To maximize the utilizability of cosmic ray muons in engineering and physics applications, two important quantities–scattering angle and momentum–must be measured. Although many studies have demonstrated that there are significant benefits when measuring momentum in muon applications, measuring both the muon scattering angle and muon momentum in the field remains a challenge. To fill this critical gap, a novel concept using multi-layer pressurized gas Cherenkov radiators that is fieldable to allow muon momentum measurement in the field is presented in this dissertation. The proposed Cherenkov muon spectrometer is: (i) accurate (~90%) in classifying muon momentum, (ii) lightweight (< 10 kg) for easy transport and deployment in the field, (iii) compact (< 1 m3), and (iv) easily coupled with existing muon tomographic systems. Although muon momentum measurement resolution of spectrometers used in high energy physics laboratories, such as CMS or ATLAS of LHC at CERN, is less than 5% for low energy muons, these spectrometers typically (i) use bulky and large solenoidal or toroidal magnets and (ii) interfere with muon trajectories to measure momentum. These characteristics make them unsuitable for field deployment.

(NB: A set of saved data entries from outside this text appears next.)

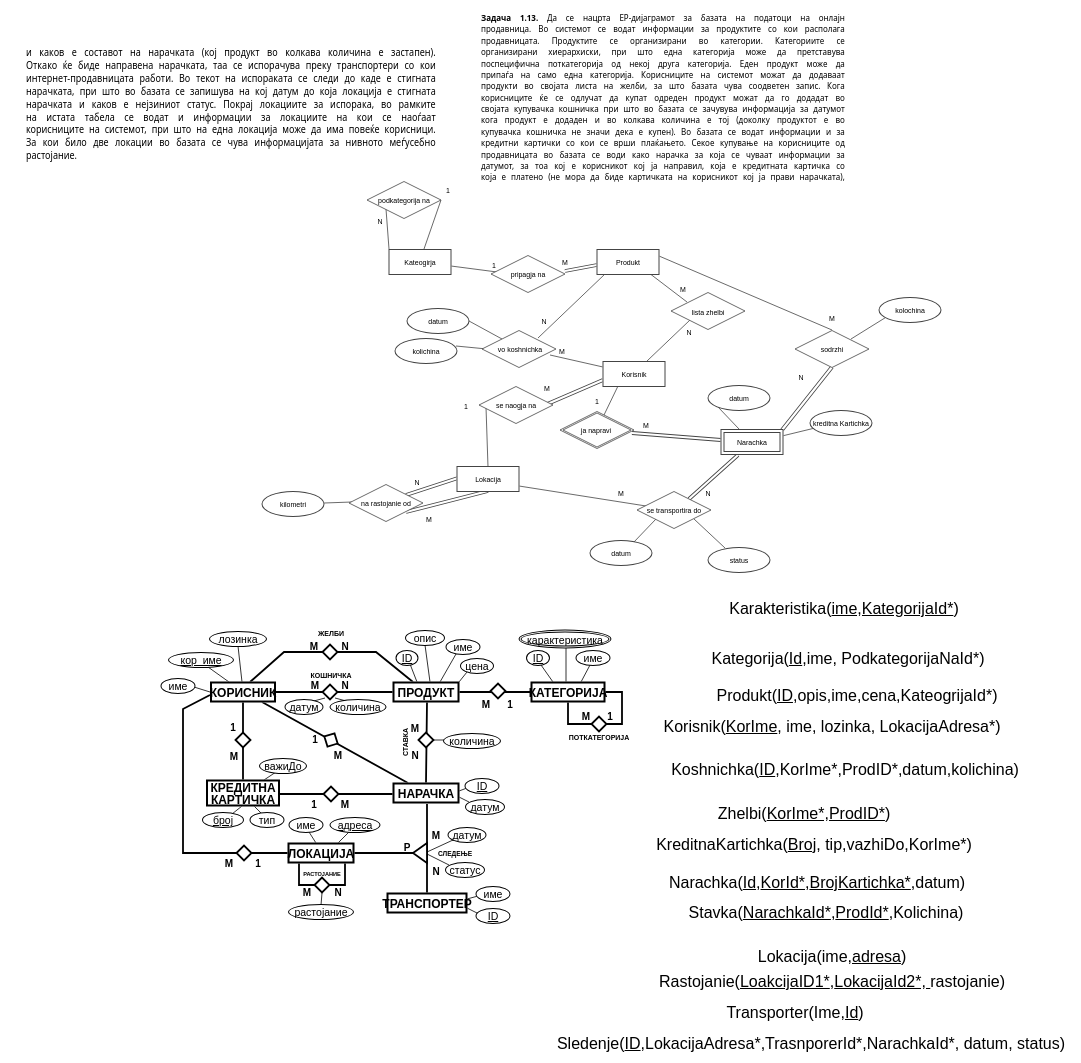
<!DOCTYPE html>
<html lang="mk">
<head>
<meta charset="utf-8">
<title>ЕР-дијаграм: онлајн продавница</title>
<style>
:root { --paper: #fff; --ink: #000; --thin: #444; }
* { box-sizing: border-box; margin: 0; padding: 0; }
body { width: 1081px; height: 1063px; overflow: hidden; background: var(--paper); color: var(--ink); font-family: "Liberation Sans", Arial, sans-serif; }
main { position: relative; width: 1081px; height: 1063px; overflow: hidden; }
.task { position: absolute; font-family: "Noto Sans", "Open Sans", sans-serif; transform: scaleX(.85); transform-origin: 0 0; }
.task span { display: block; white-space: nowrap; text-align: justify; text-align-last: justify; }
.task .last { text-align-last: left; }
.task-end { left: 26px; top: 45.5px; width: 482px; font-size: 10.6px; line-height: 12.9px; }
.task-start { left: 481px; top: 12px; width: 428px; font-size: 9.4px; line-height: 11.37px; }
.lines { position: absolute; left: 0; top: 0; fill: none; stroke: var(--thin); stroke-width: .8; }
.lines .solid { fill: var(--paper); }
.lines .gap { stroke: var(--paper); stroke-width: 2.2; }
.lines .total { stroke-width: 3.8; }
.lines .bold { stroke: var(--ink); stroke-width: 1.8; }
.diagram b, .diagram i, .diagram em, .diagram span { position: absolute; transform: translate(-50%, -50%); display: flex; align-items: center; justify-content: center; white-space: nowrap; font-style: normal; font-weight: 400; }
.diagram b, .diagram i { background: var(--paper); border: .8px solid var(--thin); }
.diagram i { border-radius: 50%; }
.draft { font-size: 7px; }
.draft b { width: 63px; height: 26px; }
.draft .weak { border: 3px double var(--thin); outline: 0; }
.draft i { width: 63px; height: 26px; }
.solution { font-size: 10.5px; }
.solution b { height: 21px; border: 2px solid var(--ink); font-size: 12px; line-height: 12px; font-weight: 700; text-align: center; }
.solution i { height: 16px; border-color: var(--ink); }
.solution .multi { border: 3px double var(--ink); }
.solution span { font-size: 10px; font-weight: 700; }
.solution em { font-size: 7px; font-weight: 700; }
.schema { list-style: none; font-size: 16px; line-height: 20px; }
.schema li { position: absolute; transform: translate(-50%, -50%); white-space: nowrap; }
</style>
</head>
<body>
<main>
<p class="task task-end">
<span>и каков е составот на нарачката (кој продукт во колкава количина е застапен).</span>
<span>Откако ќе биде направена нарачката, таа се испорачува преку транспортери со кои</span>
<span>интернет-продавницата работи. Во текот на испораката се следи до каде е стигната</span>
<span>нарачката, при што во базата се запишува на кој датум до која локација е стигната</span>
<span>нарачката и каков е нејзиниот статус. Покрај локациите за испорака, во рамките</span>
<span>на истата табела се водат и информации за локациите на кои се наоѓаат</span>
<span>корисниците на системот, при што на една локација може да има повеќе корисници.</span>
<span>За кои било две локации во базата се чува информацијата за нивното меѓусебно</span>
<span class="last">растојание.</span>
</p>
<p class="task task-start">
<span><strong>Задача 1.13.</strong> Да се нацрта ЕР-дијаграмот за базата на податоци на онлајн</span>
<span>продавница. Во системот се водат информации за продуктите со кои располага</span>
<span>продавницата. Продуктите се организирани во категории. Категориите се</span>
<span>организирани хиерархиски, при што една категорија може да претставува</span>
<span>поспецифична поткатегорија од некој друга категорија. Еден продукт може да</span>
<span>припаѓа на само една категорија. Корисниците на системот можат да додаваат</span>
<span>продукти во својата листа на желби, за што базата чува соодветен запис. Кога</span>
<span>корисниците ќе се одлучат да купат одреден продукт можат да го додадат во</span>
<span>својата купувачка кошничка при што во базата се зачувува информација за датумот</span>
<span>кога продукт е додаден и во колкава количина е тој (доколку продуктот е во</span>
<span>купувачка кошничка не значи дека е купен). Во базата се водат информации и за</span>
<span>кредитни картички со кои се врши плаќањето. Секое купување на корисниците од</span>
<span>продавницата во базата се води како нарачка за која се чуваат информации за</span>
<span>датумот, за тоа кој е корисникот кој ја направил, која е кредитната картичка со</span>
<span>која е платено (не мора да биде картичката на корисникот кој ја прави нарачката),</span>
</p>

<section class="diagram draft">
<svg class="lines" width="1081" height="1063" aria-hidden="true">
<defs>
<path id="relation" d="M-37 0 0-18.5 37 0 0 18.5z"/>
<path id="total-links" d="M565 271 597 265M545 405 603 380M632 433 721 440M832 367 782 430M738 455 689 499M406 495 458 478M406 512 488 491"/>
</defs>
<path d="M386 209 389 249M441 200 424 249M451 266 497 272M605 274 538 338M649 273 687 302M690 320 647 361M659 256 832 330M851 339 888 316M469 321 502 339M456 346 487 349M550 355 603 367M618 386 604 415M486 407 488 467M519 486 646 506M739 429 718 407M782 436 815 428M324 503 352 502M656 519 633 543M694 519 725 548"/>
<use href="#total-links" class="total"/>
<use href="#total-links" class="gap"/>
<g class="solid">
<use href="#relation" x="404" y="200"/><use href="#relation" x="528" y="274"/><use href="#relation" x="708" y="311"/>
<use href="#relation" x="519" y="349"/><use href="#relation" x="832" y="349"/><use href="#relation" x="516" y="405"/>
<use href="#relation" x="597" y="430"/><path d="M563 430 597 413 631 430 597 447z"/>
<use href="#relation" x="386" y="503"/><use href="#relation" x="674" y="510"/>
</g>
</svg>
<b style="left:420px;top:262px">Kateogirja</b>
<b style="left:628px;top:262px">Produkt</b>
<b style="left:634px;top:374px">Korisnik</b>
<b style="left:752px;top:442px"></b>
<b style="left:752px;top:442px;width:57px;height:20px">Narachka</b>
<b style="left:488px;top:479px">Lokacija</b>
<i style="left:438px;top:321px">datum</i>
<i style="left:426px;top:351px">kolichina</i>
<i style="left:910px;top:310px">kolochina</i>
<i style="left:739px;top:398px">datum</i>
<i style="left:841px;top:423px">kreditna Kartichka</i>
<i style="left:293px;top:504px">kilometri</i>
<i style="left:621px;top:553px">datum</i>
<i style="left:739px;top:560px">status</i>
<span style="left:404px;top:200px">podkategorija na</span>
<span style="left:528px;top:274px">pripagja na</span>
<span style="left:708px;top:312px">lista zhelbi</span>
<span style="left:520px;top:349px">vo koshnichka</span>
<span style="left:832px;top:349px">sodrzhi</span>
<span style="left:516px;top:405px">se naogja na</span>
<span style="left:596px;top:430px">ja napravi</span>
<span style="left:386px;top:503px">na rastojanie od</span>
<span style="left:674px;top:510px">se transportira do</span>
<span style="left:448px;top:190px">1</span><span style="left:380px;top:221px">N</span>
<span style="left:494px;top:265px">1</span><span style="left:565px;top:262px">M</span>
<span style="left:544px;top:321px">N</span><span style="left:562px;top:351px">M</span>
<span style="left:683px;top:289px">M</span><span style="left:689px;top:332px">N</span>
<span style="left:832px;top:318px">M</span><span style="left:801px;top:377px">N</span>
<span style="left:547px;top:388px">M</span><span style="left:466px;top:406px">1</span>
<span style="left:597px;top:401px">1</span><span style="left:646px;top:425px">M</span>
<span style="left:417px;top:482px">N</span><span style="left:429px;top:519px">M</span>
<span style="left:621px;top:493px">M</span><span style="left:708px;top:493px">N</span>
</section>

<section class="diagram solution">
<svg class="lines" width="1081" height="1063" aria-hidden="true">
<defs><path id="link" d="M-7.5 0 0-7.5 7.5 0 0 7.5z"/></defs>
<g class="bold">
<path d="M250 682 284 652H376L413 682M275 692H393M459 692H531M605 692H622V724H568V702M243 702V780M262 702 408 783M427 702 426 783M279 794H393M210 695 183 709V853H413M427 804V893M299 863V885H345V863"/>
<g class="solid">
<use href="#link" x="330" y="652"/><use href="#link" x="330" y="692"/><use href="#link" x="498" y="691"/><use href="#link" x="599" y="724"/>
<use href="#link" x="243" y="740"/><use href="#link" transform="translate(331 740) rotate(28)"/><use href="#link" x="426" y="740"/>
<use href="#link" x="331" y="794"/><use href="#link" x="244" y="853"/><use href="#link" x="322" y="885"/>
<path d="M413 853 427 843V863z"/>
</g>
</g>
<path stroke="#000" d="M238 646 242 682M208 667 229 682M194 687 210 692M325 698 310 702M335 698 350 702M410 664 417 682M425 645 430 682M456 654 440 682M467 672 459 682M566 647V682M541 665 553 682M590 665 581 682M433 740H444M276 772 264 780M232 814 242 806M262 814 254 806M459 791 467 788M459 797 469 802M309 832 316 843M349 832 338 843M427 852 453 840M427 854 449 865M322 893 321 905M467 899 478 896M467 908 479 914"/>
</svg>
<b style="left:243px;top:692px;width:66px">КОРИСНИК</b>
<b style="left:426px;top:692px;width:67px">ПРОДУКТ</b>
<b style="left:568px;top:692px;width:75px">КАТЕГОРИЈА</b>
<b style="left:243px;top:793px;width:74px;height:27px">КРЕДИТНА<br>КАРТИЧКА</b>
<b style="left:426px;top:793px;width:67px">НАРАЧКА</b>
<b style="left:321px;top:853px;width:67px">ЛОКАЦИЈА</b>
<b style="left:427px;top:903px;width:81px">ТРАНСПОРТЕР</b>
<i style="left:238px;top:639px;width:58px">лозинка</i>
<i style="left:201px;top:660px;width:66px"><u>кор_име</u></i>
<i style="left:178px;top:686px;width:35px">име</i>
<i style="left:304px;top:707px;width:39px">датум</i>
<i style="left:358px;top:707px;width:57px">количина</i>
<i style="left:407px;top:658px;width:23px"><u>ID</u></i>
<i style="left:425px;top:638px;width:40px">опис</i>
<i style="left:463px;top:647px;width:35px">име</i>
<i style="left:477px;top:666px;width:34px">цена</i>
<i class="multi" style="left:565px;top:639px;width:93px;height:19px">карактеристика</i>
<i style="left:538px;top:658px;width:24px"><u>ID</u></i>
<i style="left:593px;top:658px;width:35px">име</i>
<i style="left:472px;top:741px;width:58px">количина</i>
<i style="left:283px;top:766px;width:48px">важиДо</i>
<i style="left:223px;top:820px;width:42px"><u>број</u></i>
<i style="left:267px;top:820px;width:35px">тип</i>
<i style="left:482px;top:786px;width:35px"><u>ID</u></i>
<i style="left:485px;top:807px;width:40px">датум</i>
<i style="left:306px;top:825px;width:35px">име</i>
<i style="left:355px;top:825px;width:51px"><u>адреса</u></i>
<i style="left:467px;top:835px;width:39px">датум</i>
<i style="left:465px;top:870px;width:40px">статус</i>
<i style="left:321px;top:912px;width:66px">растојание</i>
<i style="left:493px;top:894px;width:35px">име</i>
<i style="left:493px;top:916px;width:35px"><u>ID</u></i>
<em style="left:331px;top:633px">ЖЕЛБИ</em>
<em style="left:331px;top:675px">КОШНИЧКА</em>
<em style="left:599px;top:737px">ПОТКАТЕГОРИЈА</em>
<em style="left:405px;top:742px;transform:translate(-50%,-50%) rotate(-90deg)">СТАВКА</em>
<em style="left:455px;top:853px;font-size:6.6px">СЛЕДЕЊЕ</em>
<em style="left:322px;top:874px;font-size:5.6px">РАСТОЈАНИЕ</em>
<span style="left:314px;top:646px">M</span><span style="left:345px;top:646px">N</span>
<span style="left:315px;top:685px">M</span><span style="left:345px;top:685px">N</span>
<span style="left:486px;top:704px">M</span><span style="left:510px;top:704px">1</span>
<span style="left:586px;top:716px">M</span><span style="left:610px;top:716px">1</span>
<span style="left:233px;top:727px">1</span><span style="left:234px;top:756px">M</span>
<span style="left:315px;top:739px">1</span><span style="left:338px;top:755px">M</span>
<span style="left:415px;top:728px">M</span><span style="left:415px;top:755px">N</span>
<span style="left:314px;top:804px">1</span><span style="left:345px;top:804px">M</span>
<span style="left:229px;top:863px">M</span><span style="left:258px;top:863px">1</span>
<span style="left:407px;top:847px">P</span><span style="left:436px;top:835px">M</span><span style="left:436px;top:871px">N</span>
<span style="left:307px;top:892px">M</span><span style="left:338px;top:892px">N</span>
</section>

<ul class="schema">
<li style="left:844px;top:609px">Karakteristika(<u>ime,KategorijaId*</u>)</li>
<li style="left:848px;top:659px">Kategorija(<u>Id</u>,ime, PodkategorijaNaId*)</li>
<li style="left:857px;top:696px">Produkt(<u>ID</u>,opis,ime,cena,KateogrijaId*)</li>
<li style="left:832px;top:727px">Korisnik(<u>KorIme</u>, ime, lozinka, LokacijaAdresa*)</li>
<li style="left:845px;top:770px">Koshnichka(<u>ID</u>,KorIme*,ProdID*,datum,kolichina)</li>
<li style="left:804px;top:814px">Zhelbi(<u>KorIme*,ProdID*</u>)</li>
<li style="left:814px;top:845px">KreditnaKartichka(<u>Broj</u>, tip,vazhiDo,KorIme*)</li>
<li style="left:817px;top:883px">Narachka(<u>Id</u>,<u>KorId*</u>,<u>BrojKartichka*</u>,datum)</li>
<li style="left:826px;top:913px">Stavka(<u>NarachkaId*</u>,<u>ProdId*</u>,Kolichina)</li>
<li style="left:832px;top:957px">Lokacija(ime,<u>adresa</u>)</li>
<li style="left:832px;top:982px">Rastojanie(<u>LoakcijaID1*</u>,<u>LokacijaId2*, </u>rastojanie)</li>
<li style="left:795px;top:1013px">Transporter(Ime,<u>Id</u>)</li>
<li style="left:811px;top:1044px">Sledenje(<u>ID</u>,LokacijaAdresa*,TrasnporerId*,NarachkaId*, datum, status)</li>
</ul>
</main>
</body>
</html>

In this work, the feasibility of using the proposed Cherenkov muon spectrometer coupled with current muon tomographic systems is explored and evaluated using Monte Carlo simulations and reconstruction algorithms. It is shown the use of the proposed Cherenkov muon spectrometer has the potential to improve muon tomographic imaging resolution or reduce measurement time by a factor of 10 or more when used to identify a missing fuel assembly from a SNF dry cask. In addition, a new imaging algorithm is developed that integrates muon momentum and muon scattering without significantly increasing computational cost. Advances in momentum-integrated muon tomography have the potential to improve monitoring and imaging efficiency in various nuclear engineering applications. For example, it can expand current capabilities to continue reliable stewardship in nuclear material management, i.e., Continuity of Knowledge, and prevent SNM proliferation to unauthorized states and parties. The benefit of such an approach is a compact, lightweight, and portable spectrometer that can be deployed in the field to improve existing or explore new engineering applications: muon tomography, geological studies, and cosmic radiation measurement in space.